▶ WHAT TO WORK ON: Find the word "color" in the data. Return every line where it appears.

(Beginning of MATERIAL TO PROCESS)

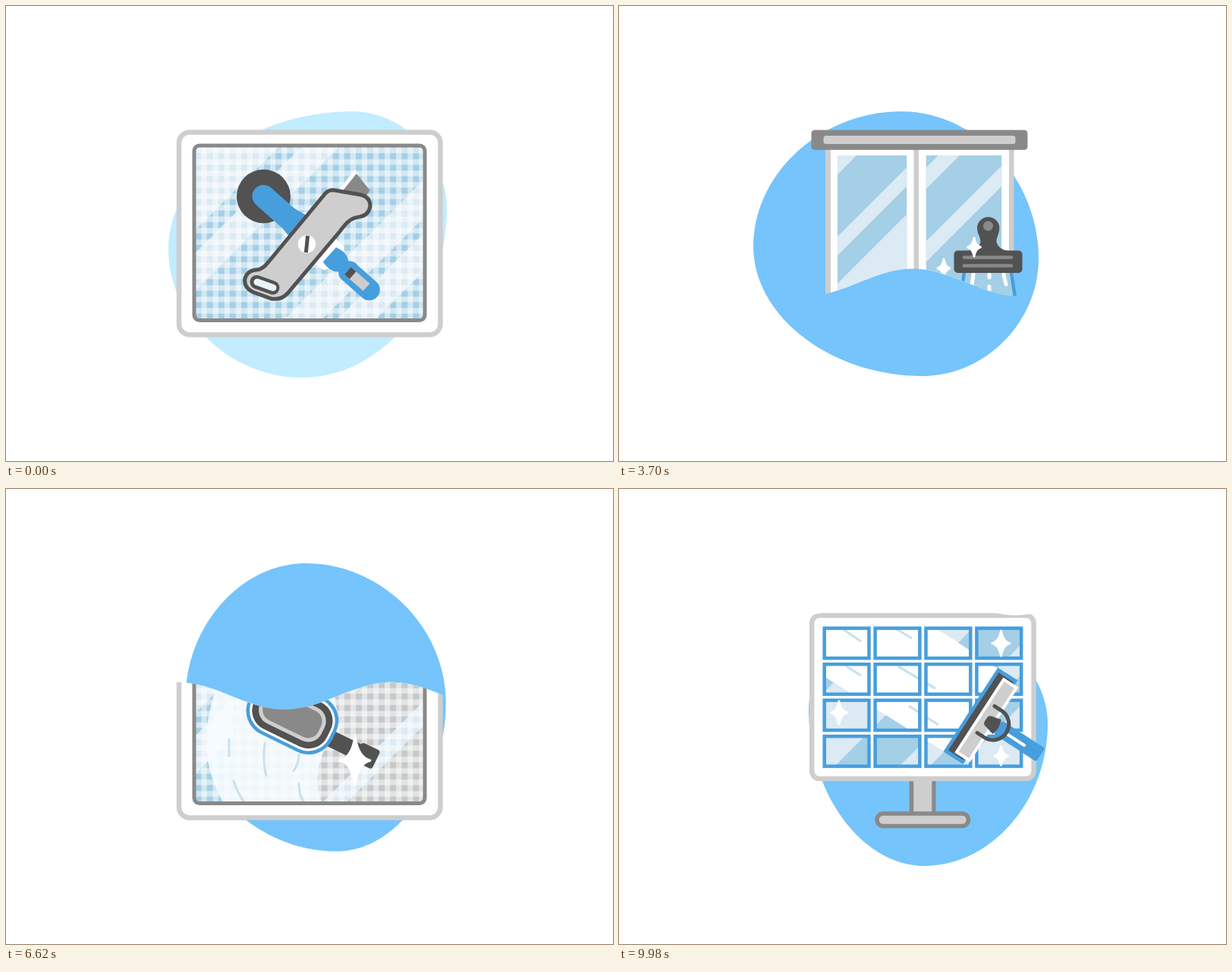
These frames come from a looping animation (800 by 600 pixels, 10000 ms). An HTML page:

```html
<!DOCTYPE html>
<html lang="en">
<head>
<meta charset="utf-8">
<title>Window cleaning</title>
<style>
html, body { margin: 0; width: 100%; height: 100%; overflow: hidden; background: #fff; }
svg { display: block; width: 100vw; height: 100vh; }
</style>
</head>
<body>
<svg id="stage" viewBox="0 0 800 600"></svg>
<script>
const LOOP = 10000, SWEEP = 900;
const BLUE = '#479edd', DARK = '#525252', GREY = '#898989', SILVER = '#cecece';
const GLASS = '#a4cfe6', SHINE = '#dbeaf3', STREAK = '#c7e1ef';

const rect = (x, y, x2, y2, fill, rx = 0, more = '') =>
  `<rect x="${x}" y="${y}" width="${x2 - x}" height="${y2 - y}" rx="${rx}" fill="${fill}" ${more}/>`;
const path = (d, fill, more = '') => `<path d="${d}" fill="${fill}" ${more}/>`;
const line = (d, color, w, cap = 'round') =>
  path(d, 'none', `stroke="${color}" stroke-width="${w}" stroke-linecap="${cap}" stroke-linejoin="round"`);
const circle = (x, y, r, fill, more = '') => `<circle cx="${x}" cy="${y}" r="${r}" fill="${fill}" ${more}/>`;
const stroke = (color, w) => `stroke="${color}" stroke-width="${w}"`;
const turned = (x, y, a, body) => `<g transform="translate(${x} ${y}) rotate(${a})">${body}</g>`;
const clipped = (id, shape, body) =>
  `<clipPath id="${id}">${shape}</clipPath><g clip-path="url(#${id})">${body}</g>`;

// Diagonal reflections; each pair bounds x + y
const shines = (...list) => list.map(([a, b]) =>
  path(`M${a - 150} 150H${b - 150}L${b - 450} 450H${a - 450}Z`, SHINE)).join('');

const star = (x, y, w, h) => {
  const k = 0.2 * w;
  return path(`M${x} ${y - h}Q${x + k} ${y - k} ${x + w} ${y}Q${x + k} ${y + k} ${x} ${y + h}` +
    `Q${x - k} ${y + k} ${x - w} ${y}Q${x - k} ${y - k} ${x} ${y - h}Z`, '#fff',
    'stroke="#fff" stroke-width="3" stroke-linejoin="round"');
};

function gingham() {
  let s = '';
  for (let x = 257.5; x < 560; x += 15.1) s += rect(x, 180, x + 7.2, 420, '#fff', 0, 'opacity=".5"');
  for (let y = 187; y < 420; y += 15.1) s += rect(245, y, 555, y + 7.2, '#fff', 0, 'opacity=".5"');
  return s;
}

const pane = (id, under, over) =>
  rect(228, 166.5, 572.5, 433.5, '#fff', 14, stroke(SILVER, 6.5)) +
  clipped(id, rect(248, 184, 552, 414.5, '#000', 6),
    rect(245, 180, 556, 420, GLASS) +
    shines([420, 545], [575, 625], [780, 830], [850, 900]) + under + gingham() + over) +
  rect(248, 184, 552, 414.5, 'none', 7, stroke(GREY, 5));

const squeegee = (x, y) => turned(x, y, 33,
  rect(-14, -72, -6, 72, DARK) +
  rect(-4, -71, 13, 71, '#fff', 0, stroke(SILVER, 3.5)) +
  line('M2 -70V70M7 -70V70', SILVER, 1.8, 'butt') +
  path('M-9 -14L4 -18L12 -10V13L4 20L-9 15Z', '#fff', stroke(SILVER, 2.5)) +
  circle(-1, -3, 3.4, '#fff', stroke(SILVER, 2)) + circle(-1, 9, 3.4, '#fff', stroke(SILVER, 2)) +
  path('M11 -4L20 -9V14L11 9Z', DARK) + rect(18, -8, 83, 14, BLUE, 3));

const header = (x, x2) =>
  rect(x, 163.5, x2, 189.8, GREY, 4.5) + rect(x + 16, 171, x2 - 16, 182, SILVER, 3.5);

function cutters() {
  const roller = turned(339.5, 251, 41.5,
    rect(52, -21, 126, 21, '#fff', 5) +
    path('M0 -15H40C52 -16 54 -20 66 -18V16C55 19 52 14 40 15H0A15 15 0 0 1 0 -15Z', BLUE) +
    path('M116 -13Q132 -18 140 -10Q146 -16 154 -14H186A14 14 0 0 1 186 14H152Q144 15 140 9Q132 17 116 13Z', BLUE) +
    rect(148, -6.5, 181, 6.5, SILVER) + rect(148, -6.5, 157, 6.5, DARK));
  return circle(339.5, 251, 35.5, DARK) + roller +
    path('M437 245L459.5 216L465 222L446 249Z', '#fff') + path('M441 247L462 221L479.5 243L473 253Z', GREY) +
    path('M421 247Q426 242 433 243L468 249Q480 252 480 264Q478 276 466 278C452 280 447 288 441 296' +
      'L371 379Q363 388 350 386L325 377Q313 371 315 359Q318 349 329 348C338 348 343 341 348 335Z', SILVER, stroke(DARK, 5)) +
    circle(396.5, 314, 11.7, '#fff') + line('M397.6 303L395.4 325', DARK, 5, 'butt') +
    line('M330.5 364L351.5 371.5', DARK, 18) + line('M331 364L352 371.5', '#e9f4fa', 9);
}

const gridPane = () => pane('paneA', '', '') + cutters();

function windshield() {
  const glass = 'M259 186H552L494 374Q493 378.5 488 378.5H328Q324 378.5 322 374Z';
  return path('M231.5 163H578L558 249L554 256L530 366Q527 366 527 369C528 380 522 384 516 386Q518 391 524 392' +
      'L515 430Q513 437 506 437H308Q301 437 299 430Z', '#8a8a8a') +
    circle(557, 251, 3.5, '#fff') +
    path('M233 166H577L509 390Q506 399 496 399H318Q307 399 304 390Z', SILVER) +
    path('M241 171H570L502 385Q500 392 493 392H319Q313 392 311 385Z', '#fff') +
    clipped('paneB', `<path d="${glass}"/>`,
      rect(230, 163, 580, 380, GLASS) + shines([500, 629], [700, 724], [765, 824]) +
      path('M200 198L440 351L530 212V160H200Z', '#fff') +
      line('M398 277L456 315M462 278L490 296M330 230L378 262', STREAK, 3, 'butt')) +
    path(glass, 'none', stroke(GREY, 4.8)) +
    squeegee(487, 293) + star(359, 338, 17, 26) + star(484, 344, 8, 10.5);
}

function slider() {
  const glass = (id, x, x2, ...s) => clipped(id, rect(x, 197, x2, 427, '#000'), rect(x, 197, x2, 427, GLASS) + shines(...s));
  return rect(272, 186, 520.5, 437, SILVER) + rect(279, 186, 388.5, 437, '#fff') + rect(395, 186, 514, 437, '#fff') +
    glass('paneC', 288, 379.5, [400, 510], [592, 617], [654, 740]) +
    glass('paneD', 404.5, 504.5, [618, 646], [715, 742]) +
    header(253.5, 538.5) +
    path('M456 350H518L530 437H440Z', GLASS) +
    line('M455 351L443 435M517 351L530 437', BLUE, 4.5) +
    line('M467 354L461 399M488 354V358M488 370V420M507 354L510 367', '#fff', 5) +
    path('M472 293A14.7 14.7 0 0 1 501.4 293C501 302 496 307 498 313Q502 322 514 323V328H459V323Q472 322 476 313C478 306 472 301 472 293Z', DARK) +
    circle(486.5, 290, 6.5, GREY) + rect(441.5, 322.5, 531.5, 352, DARK, 5) +
    line('M455 331.5H517M455 342.5H517', GREY, 4.7) +
    star(468, 318, 8.5, 12) + star(428, 346, 8, 12);
}

function steamedPane() {
  const layer = (i, color) => rect(-75 + i, -40 + i, 47 - i, 40 - i, color, 34 - i * .9);
  return pane('paneE', path('M300 180H560V420H300Z', '#c6c8ca') +
      path('M410 420L552 278V310L442 420Z', SHINE),
      path('M264 342C262 285 285 225 340 180H420L440 320Q410 345 410 385Q411 403 418 420H290Q267 382 264 342Z', '#f7fdff', 'opacity=".88"') +
      line('M294 330V352M341 335Q338 360 343 378M386 350Q386 362 379 372M300 385Q305 401 314 413M386 389Q386 405 393 413', STREAK, 3)) +
    turned(390, 305, 26, rect(40, -6, 100, 16, DARK) + rect(84, -9, 111, 18, DARK, 4) +
      layer(0, BLUE) + layer(4.5, '#fff') + layer(7.5, DARK) + layer(16, SILVER) + layer(21, GREY)) +
    star(460, 358, 20, 32);
}

function blindPane() {
  return rect(296, 186, 503.5, 437, SILVER) + rect(301.5, 186, 498, 437, '#fff') +
    clipped('paneF', rect(313.5, 202, 485.5, 421, '#000', 4),
      rect(311, 199, 488, 425, '#8c8c8c') +
      path('M380 199H458L410 252Z', SHINE) + path('M458 204L434 229L448 239Z', GLASS) +
      path('M311 199H392L483 258L400 390L311 425Z', '#fff') +
      line('M342 203L390 235M313 229L338 245M313 271L363 304M379 273L420 300M430 262L461 282', STREAK, 3.2, 'butt')) +
    rect(313.5, 202, 485.5, 421, 'none', 5, stroke(SILVER, 4.8)) +
    squeegee(452, 324) + path('M481 256L491 263L487 268L476 262Z', DARK) +
    header(281, 519) + star(457.5, 221, 7.5, 11) +
    path('M440 147Q434 150 431 157Q430 161 434 163L489 200L528 212L547 193Q550 190 547 187L541 180Z', DARK) +
    path('M442 132C462 120 495 120 515 136C540 156 544 184 537 209L530 229Z', BLUE) +
    line('M437.5 137.5L531.5 231.5', BLUE, 12) + line('M475 134Q508 133 523 160', GLASS, 4.5);
}

function solarPanel() {
  let cells = '', edges = '';
  for (let i = 0; i < 16; i++) {
    const x = 270.7 + i % 4 * 66.9, y = 183.6 + (i >> 2) * 47.5;
    cells += rect(x, y, x + 58.8, y + 39.5, '#000');
    edges += rect(x, y, x + 58.8, y + 39.5, 'none', 0, stroke(BLUE, 4.5));
  }
  const tool = turned(476, 299, 33,
    rect(-15, -66, 16, 66, BLUE) + rect(-10.5, -61, 13, 61, DARK) +
    rect(0, -57, 20, 57, SILVER, 0, stroke('#fff', 4)) +
    rect(28, -10.5, 95, 10.5, BLUE, 3) + line('M41 1H70', '#fff', 4) +
    path('M9 -3Q9 -7 14 -8L26 -11Q31 0 27 11L14 8Q9 7 9 3Z', DARK) +
    line('M9 -21H20A21 21 0 0 1 20 21H9', DARK, 5));
  return rect(383, 380, 417.5, 430, SILVER) + line('M385.5 383V428M415 383V428', GREY, 5.4, 'butt') +
    rect(340, 428, 460.5, 444.5, SILVER, 8.2, stroke(GREY, 5.5)) +
    rect(254.2, 166.8, 546.6, 382, '#fff', 10, stroke(SILVER, 6.5)) +
    clipped('paneG', cells, rect(260, 170, 540, 375, GLASS) +
      shines([538, 650], [735, 775], [815, 920]) +
      path('M262 242L436 351L507 242L417 183H262Z', '#fff') +
      line('M294 184L319 201M363 183L386 197M300 234L319 246M368 234L417 263M382 286L421 311', STREAK, 3.2, 'butt')) +
    edges + star(503.5, 203.5, 11.5, 16.5) + star(290, 295, 10.5, 15) + star(503.5, 352, 9, 12) + tool;
}

// Liquid takes each scene away and brings the next, upwards and downwards in turn
const scenes = [
  { draw: gridPane, out: 334 },
  { draw: windshield, in: 1200, out: 2197 },
  { draw: slider, in: 3064, out: 4150 },
  { draw: steamedPane, in: 5265, out: 6250 },
  { draw: blindPane, in: 7138, out: 8100 },
  { draw: solarPanel, in: 9091 }
];

// Blob poses: time, then its left, top, right and bottom points
const poses = [
  [0, 214, 320, 456, 139, 581, 268, 390, 490],
  [840, 246, 333, 490, 146, 608, 283, 382, 502],
  [2540, 190, 325, 390, 144, 537, 264, 335, 433],
  [3700, 177, 317, 372, 139, 553, 333, 400, 488],
  [5640, 246, 250, 375, 103, 560, 315, 397, 494],
  [7580, 227, 305, 415, 93, 599, 250, 473, 462],
  [9980, 250, 290, 400, 170, 565, 310, 403, 497]
];
const tints = [[0, 194, 236, 255], [840, 107, 180, 227], [2540, 93, 176, 235], [3700, 117, 196, 252]];
// Each drop arcs from a to b, pulled towards c
const drops = [
  { from: 560, to: 1400, a: [50, 100], c: [156, 12], b: [330, 190] },
  { from: 3950, to: 5560, a: [750, 185], c: [690, -90], b: [480, 200] },
  { from: 7600, to: 9750, a: [470, 425], c: [830, 670], b: [480, 420] }
];

function mix(keys, t) {
  let i = 1;
  while (i < keys.length - 1 && keys[i][0] < t) i++;
  const a = keys[i - 1], b = keys[i], k = Math.min(1, (t - a[0]) / (b[0] - a[0]));
  return a.slice(1).map((v, n) => v + (b[n + 1] - v) * k);
}

// Closed curve through its four outermost points
function blobPath([lx, ly, tx, ty, rx, ry, bx, by]) {
  const k = 0.54, to = (a, b) => a + (b - a) * k;
  return `M${lx} ${ly}C${lx} ${to(ly, ty)} ${to(tx, lx)} ${ty} ${tx} ${ty}` +
    `C${to(tx, rx)} ${ty} ${rx} ${to(ry, ty)} ${rx} ${ry}` +
    `C${rx} ${to(ry, by)} ${to(bx, rx)} ${by} ${bx} ${by}` +
    `C${to(bx, lx)} ${by} ${lx} ${to(ly, by)} ${lx} ${ly}Z`;
}

function dropPath({ from, to, a, b, c }, t) {
  const k = (t - from) / (to - from);
  if (k <= 0 || k >= 1) return '';
  const [x, y] = a.map((v, n) => v * (1 - k) ** 2 + 2 * c[n] * k * (1 - k) + b[n] * k * k);
  const r = 31 * Math.sin(Math.PI * k) ** 0.4;
  return blobPath([x - r, y - r * .1, x, y - r * .95, x + r, y, x + r * .1, y + r * .95]);
}

function sweepPath(k, up, above) {
  const mid = up ? 455 - 310 * k : 145 + 310 * k;
  const crest = up ? 440 - 60 * k * k : 570 - 365 * k * k;
  let d = '';
  for (let x = 150; x <= 650; x += 5)
    d += `${d ? 'L' : 'M'}${x} ${(mid - 18 * Math.cos((x - crest) * Math.PI / 141)).toFixed(2)}`;
  return d + (above ? 'V0H150Z' : 'V600H150Z');
}

const stage = document.getElementById('stage');
stage.innerHTML = '<g id="liquid"><path id="blob"/><path id="drops"/></g>' +
  scenes.map((s, i) => `<clipPath id="cut${i}"><path id="wave${i}"/></clipPath>` +
    `<g id="scene${i}">${s.draw()}</g>`).join('');
const el = id => document.getElementById(id);

function render(t) {
  el('liquid').setAttribute('fill', `rgb(${mix(tints, t).map(Math.round)})`);
  el('blob').setAttribute('d', blobPath(mix(poses, t)));
  el('drops').setAttribute('d', drops.map(d => dropPath(d, t)).join(''));
  scenes.forEach((s, i) => {
    const g = el('scene' + i), start = s.in ?? -SWEEP, end = s.out ?? LOOP;
    const hidden = t < start || t > end + SWEEP;
    g.style.display = hidden ? 'none' : '';
    if (hidden) return;
    const entering = t < start + SWEEP;
    if (!entering && t < end) return g.removeAttribute('clip-path');
    const up = (entering ? i - 1 : i) % 2 === 0;
    const k = (t - (entering ? start : end)) / SWEEP;
    el('wave' + i).setAttribute('d', sweepPath(k, up, entering !== up));
    g.setAttribute('clip-path', `url(#cut${i})`);
  });
}

const begin = performance.now();
function tick() {
  render((performance.now() - begin) % LOOP);
  requestAnimationFrame(tick);
}
render(0);
requestAnimationFrame(tick);
</script>
</body>
</html>
```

(End of MATERIAL TO PROCESS)

▶ FINISHED EXERCISE:
const line = (d, color, w, cap = 'round') =>
  path(d, 'none', `stroke="${color}" stroke-width="${w}" stroke-linecap="${cap}" stroke-linejoin="round"`);
const stroke = (color, w) => `stroke="${color}" stroke-width="${w}"`;
  const layer = (i, color) => rect(-75 + i, -40 + i, 47 - i, 40 - i, color, 34 - i * .9);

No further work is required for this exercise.